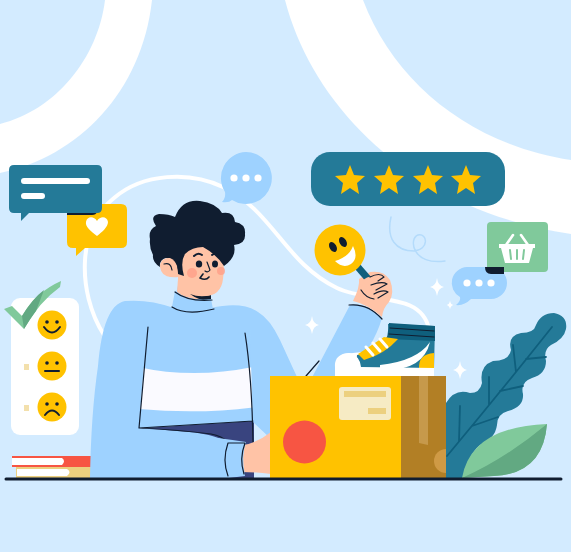
<!DOCTYPE html>
<html lang="en">
<head>
<meta charset="utf-8">
<title>Customer feedback illustration</title>
<style>
:root {
  --sky: #d3ebff;
  --white: #fff;
  --blue: #9ed2ff;
  --teal: #247a98;
  --teal-dark: #0f5f7d;
  --yellow: #ffc200;
  --brown: #b27f25;
  --cream: #f6ebc4;
  --sand: #ecd07f;
  --red: #f75543;
  --skin: #ffc3a6;
  --blush: #ff9c86;
  --green: #80c99b;
  --green-dark: #62a982;
  --ink: #101d30;
  --navy: #39447f;
}
html, body { margin: 0; overflow: hidden; background: var(--sky); }
svg { display: block; }
.sky { fill: var(--sky); }
.white { fill: var(--white); }
.blue { fill: var(--blue); }
.teal { fill: var(--teal); }
.teal-dark { fill: var(--teal-dark); }
.yellow { fill: var(--yellow); }
.brown { fill: var(--brown); }
.cream { fill: var(--cream); }
.sand { fill: var(--sand); }
.red { fill: var(--red); }
.skin { fill: var(--skin); }
.blush { fill: var(--blush); }
.green { fill: var(--green); }
.green-dark { fill: var(--green-dark); }
.ink { fill: var(--ink); }
.navy { fill: var(--navy); }
.line { fill: none; stroke: var(--ink); stroke-width: 1.2; stroke-linecap: round; stroke-linejoin: round; }
.bold { stroke-width: 2; }
.white-line { fill: none; stroke: var(--white); stroke-width: 4; stroke-linecap: round; stroke-linejoin: round; }
.blue-line { fill: none; stroke: #b4dbfb; stroke-width: 1.5; stroke-linecap: round; }
.vein { fill: none; stroke: var(--teal-dark); stroke-width: 1.8; stroke-linecap: round; }
</style>
</head>
<body>
<svg width="571" height="552" viewBox="0 0 571 552" role="img" aria-label="Man reviewing a pair of shoes from a delivery box">
  <defs>
    <path id="star" d="M0-15 4-5 15-4 7 3 9 14 0 8-9 14-7 3-15-4-4-5Z"/>
    <path id="sparkle" d="M0-9Q1-1 7 0Q1 1 0 9Q-1 1-7 0Q-1-1 0-9Z"/>
    <g id="dots">
      <circle cx="-12" r="3.6"/><circle r="3.6"/><circle cx="12" r="3.6"/>
    </g>
    <g id="face">
      <circle class="yellow" r="14.5"/>
      <circle class="ink" cx="-5" cy="-3" r="1.8"/><circle class="ink" cx="5" cy="-3" r="1.8"/>
    </g>
    <clipPath id="torso-clip">
      <path d="M147 326 139 428 253 436 250 326Z"/>
    </clipPath>
  </defs>

  <rect class="sky" width="571" height="552"/>

  <g id="background-arcs" class="white">
    <path d="M105 0C98 58 56 110 0 124V173C78 157 142 92 152 0Z"/>
    <path d="M285 0C313 108 414 211 571 234V160C472 145 395 84 363 0Z"/>
  </g>

  <g id="swirls">
    <path class="white-line" d="M104 335C76 291 78 226 114 198C143 173 190 171 223 187C273 211 285 263 337 288C370 304 421 291 429 329"/>
    <path class="blue-line" d="M391 217C386 239 396 251 414 251C429 250 428 233 418 235C408 239 413 266 445 261"/>
  </g>

  <g id="sparkles" class="white">
    <use href="#sparkle" x="312" y="325"/>
    <use href="#sparkle" x="437" y="287"/>
    <use href="#sparkle" x="460" y="370"/>
    <use href="#sparkle" transform="translate(450 305) scale(.5)"/>
  </g>

  <g id="like-bubble">
    <path class="yellow" d="M73 204H121Q127 204 127 210V242Q127 248 121 248H85L76 256V248H73Q67 248 67 242V210Q67 204 73 204Z"/>
    <path class="ink" d="M67 211V207H97V212Q96 215 92 215H67Z"/>
    <path class="white" d="M97 236C91 231 85 227 86 222C87 216 94 216 97 221C100 216 107 216 108 222C108 227 102 232 97 236Z"/>
  </g>

  <g id="comment-bubble">
    <path class="teal" d="M14 165H97Q102 165 102 170V208Q102 213 97 213H29L21 221V213H14Q9 213 9 208V170Q9 165 14 165Z"/>
    <path class="white-line" style="stroke-width:6" d="M24 181H87M24 196H42"/>
  </g>

  <g id="typing-bubble">
    <path class="blue" d="M246 152A26 26 0 1 1 232 200Q229 203 222 202Q226 198 225 192A26 26 0 0 1 246 152Z"/>
    <use class="white" href="#dots" x="246" y="178"/>
  </g>

  <g id="rating">
    <rect class="teal" x="311" y="152" width="194" height="54" rx="19"/>
    <g class="yellow">
      <use href="#star" x="350" y="180"/><use href="#star" x="389" y="180"/>
      <use href="#star" x="428" y="180"/><use href="#star" x="466" y="180"/>
    </g>
  </g>

  <g id="basket-card">
    <rect class="green" x="487" y="222" width="61" height="50" rx="4"/>
    <path class="white" d="M499 244H535V248H533L529 263H505L501 248H499Z"/>
    <path class="white-line" style="stroke-width:2.6" d="M506 245 513 235M528 245 521 235"/>
    <path d="M510 250 511 259M517 250V259M524 250 523 259" fill="none" stroke="var(--green)" stroke-width="2" stroke-linecap="round"/>
  </g>
  <g id="reply-bubble">
    <path class="blue" d="M467 267H491A16 16 0 0 1 491 299H471Q464 306 456 305Q461 301 460 297A16 16 0 0 1 467 267Z"/>
    <path class="ink" d="M485 267H504V274H491Q485 274 485 267Z"/>
    <use class="white" href="#dots" x="479" y="283"/>
  </g>

  <g id="satisfaction-list">
    <rect class="white" x="11" y="298" width="68" height="137" rx="9"/>
    <path class="green" d="M4 309 12 306 22 316Q36 292 61 281L60 287Q39 302 24 329Z"/>
    <path class="green-dark" d="M22 316Q33 298 44 290L36 311Q30 319 24 329Z"/>
    <path class="sand" opacity=".65" d="M24 364H29V370H24ZM24 405H29V411H24Z"/>
    <use href="#face" x="52" y="325"/>
    <path class="line bold" d="M44 327Q52 338 60 327"/>
    <use href="#face" x="52" y="366"/>
    <path class="line bold" d="M45 371H59"/>
    <use href="#face" x="52" y="407"/>
    <path class="line bold" d="M45 415Q52 406 59 415"/>
  </g>

  <g id="plants">
    <path class="teal" d="M446 478V403Q455 388 470 393Q480 393 482 383Q479 366 493 361Q509 361 511 350Q507 336 521 333Q534 333 536 325Q541 313 554 313Q568 316 566 329Q564 339 551 345Q543 350 546 361Q546 374 532 378Q520 382 523 394Q524 407 508 411Q497 414 497 425Q495 439 480 445Q468 455 464 478Z"/>
    <path class="vein" d="M447 456Q498 395 552 327M459 441 460 406M489 405 489 377M516 372 513 345M472 426 498 417M500 391 523 386M526 359 546 357"/>
    <path class="green" d="M462 478Q471 427 547 424Q543 474 494 476Z"/>
    <path class="green-dark" d="M462 478Q505 459 547 424Q543 474 494 476Z"/>
  </g>

  <g id="books">
    <path class="red" d="M12 456H116Q122 457 122 462Q121 467 116 467H12Z"/>
    <path class="white" d="M12 458H62Q66 461 62 465H12Z"/>
    <path class="sand" d="M16 467H121Q127 468 127 473Q126 478 121 478H16Z"/>
    <path class="white" d="M17 469H67Q72 472 67 476H17Z"/>
  </g>

  <g id="raised-arm">
    <path class="blue" d="M270 336 295 389H306L350 305Q366 302 382 318Q373 349 346 376H270Z"/>
    <path class="line" d="M349 305Q368 303 382 319M306 376 319 361"/>
    <path class="skin" d="M353 301Q360 287 359 279L370 272Q384 270 390 280Q395 293 389 302Q383 308 382 317Q367 304 353 301Z"/>
  </g>
  <g id="smile-magnifier">
    <path d="M357 266 370 281" fill="none" stroke="var(--teal-dark)" stroke-width="7"/>
    <circle class="yellow" cx="340" cy="250" r="25.5"/>
    <ellipse class="ink" cx="333" cy="247" rx="3.4" ry="5.4" transform="rotate(-30 333 247)"/>
    <ellipse class="ink" cx="343" cy="242" rx="3.4" ry="5.4" transform="rotate(-30 343 242)"/>
    <path class="white" d="M335 261Q349 257 353 246Q359 258 351 264Q343 269 335 261Z"/>
    <path class="skin" d="M362 281Q370 274 378 278L374 286Q367 289 365 284Z"/>
    <path class="line" d="M370 277Q380 272 384 277L378 281M371 285Q382 281 387 284L376 290M374 294Q383 289 388 292L378 298M361 290Q366 298 374 299"/>
  </g>

  <g id="man">
    <path class="navy" d="M187 421 254 419V478H229Z"/>
    <path class="blue" d="M90 478Q91 414 98 366Q103 305 125 301Q149 299 174 308H211Q242 301 258 312Q270 319 280 340L297 377H270V438L253 422 139 428 227 434V478H102Q90 478 90 478Z"/>
    <g clip-path="url(#torso-clip)">
      <path class="blue" d="M139 320H255V422L139 428Z"/>
      <path style="fill:#fafaff" d="M130 365Q196 382 270 363V405Q202 416 130 408Z"/>
    </g>
    <path class="navy" d="M141 428Q195 425 253 421V444L228 443Q215 433 177 431Z"/>
    <path class="line" d="M148 327Q143 382 139 428L253 421M245 333Q252 377 253 444M139 428Q181 430 211 434Q222 436 228 442"/>
    <path class="blue" d="M178 286Q196 302 210 298L211 311Q192 317 172 308Z"/>
    <path class="skin" d="M179 266 177 292Q190 303 210 297V286Z"/>
    <path class="ink" d="M190 294Q200 298 211 295V301Q199 301 190 294Z"/>
    <path class="blue" d="M175 291Q189 302 211 299L213 309Q191 318 172 307Z"/>
    <path class="line" d="M175 292Q188 302 212 300M172 307Q186 316 214 309"/>

    <path class="skin" d="M177 244Q188 235 218 238Q226 258 223 279Q221 297 202 296Q184 294 178 277Q164 279 160 266Q161 256 174 260Z"/>
    <path class="ink" d="M153 255Q149 247 150 239Q148 230 156 226Q149 216 159 214Q169 214 175 217Q182 199 200 201Q216 203 222 213Q234 211 235 222Q246 224 245 234Q246 244 234 245Q237 257 224 266Q216 254 203 247Q192 247 185 254Q180 262 184 276L178 274Q177 259 166 258Q159 260 160 267Q152 262 153 255Z"/>
    <path class="skin" d="M178 276Q162 280 160 267Q161 257 170 258Q175 260 177 266Z"/>
    <path class="line" d="M164 264Q171 262 172 270"/>
    <circle class="blush" cx="192" cy="273" r="5" opacity=".75"/>
    <circle class="blush" cx="221" cy="271" r="4" opacity=".75"/>
    <ellipse class="ink" cx="199" cy="264" rx="3.2" ry="3.6"/>
    <ellipse class="ink" cx="215" cy="264" rx="3" ry="3.6"/>
    <path class="line bold" d="M194 256Q198 252 202 255M212 255Q216 252 219 256"/>
    <path class="line" d="M207 262 210 270Q208 273 205 271"/>
    <path class="line" style="stroke-width:1.6" d="M200 278Q206 281 209 277M203 274 200 278"/>

    <g id="resting-hand">
      <path class="skin" d="M243 445Q257 443 271 432V474Q257 472 241 472Z"/>
      <path class="blue" d="M218 438Q233 440 246 442Q241 456 245 476L229 478H210Z"/>
      <path class="line" d="M228 443Q222 460 228 476M228 443 245 443Q239 459 244 474"/>
    </g>
  </g>

  <g id="shoe">
    <path class="white" d="M335 368Q334 356 344 354L362 352 390 338H430L434 376H336Z"/>
    <path class="teal" d="M357 355Q371 353 380 346L389 334 388 324 435 326 434 368H356Z"/>
    <path class="teal-dark" d="M389 323 435 326V341L387 339Z"/>
    <path class="vein" style="stroke:var(--ink);stroke-width:1" d="M390 328 434 331M389 334 434 337"/>
    <path class="yellow" d="M358 354 384 337 398 339Q385 354 364 360Z"/>
    <path class="yellow" d="M419 369Q418 354 434 353V370Z"/>
    <path class="white" d="M380 365Q417 361 430 342Q423 372 380 370Z"/>
    <path class="white-line" style="stroke-width:3" d="M366 347 373 355M373 343 380 351M380 339 387 347"/>
    <path class="white" d="M335 366Q338 352 350 353Q360 356 361 367L434 368V377H335Z"/>
  </g>

  <g id="parcel">
    <rect class="yellow" x="270" y="376" width="131" height="102"/>
    <rect class="brown" x="401" y="376" width="45" height="102"/>
    <path d="M419 376H428V445L419 443Z" fill="#c6994b"/>
    <path d="M446 449A12 12 0 0 0 446 473Z" fill="#cf9a45"/>
    <circle class="red" cx="304.500" cy="442" r="21.500"/>
    <rect class="cream" x="339" y="387" width="52" height="33" rx="3"/>
    <path class="sand" d="M344 391H386V397H344ZM368 408H386V414H368Z"/>
  </g>

  <path id="table-edge" d="M6 479H561" fill="none" stroke="var(--ink)" stroke-width="3" stroke-linecap="round"/>
</svg>
</body>
</html>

# Task directions
Look back over the material above and state how many lines hold the word "dark". Write the number and nothing else.

# Final answer
9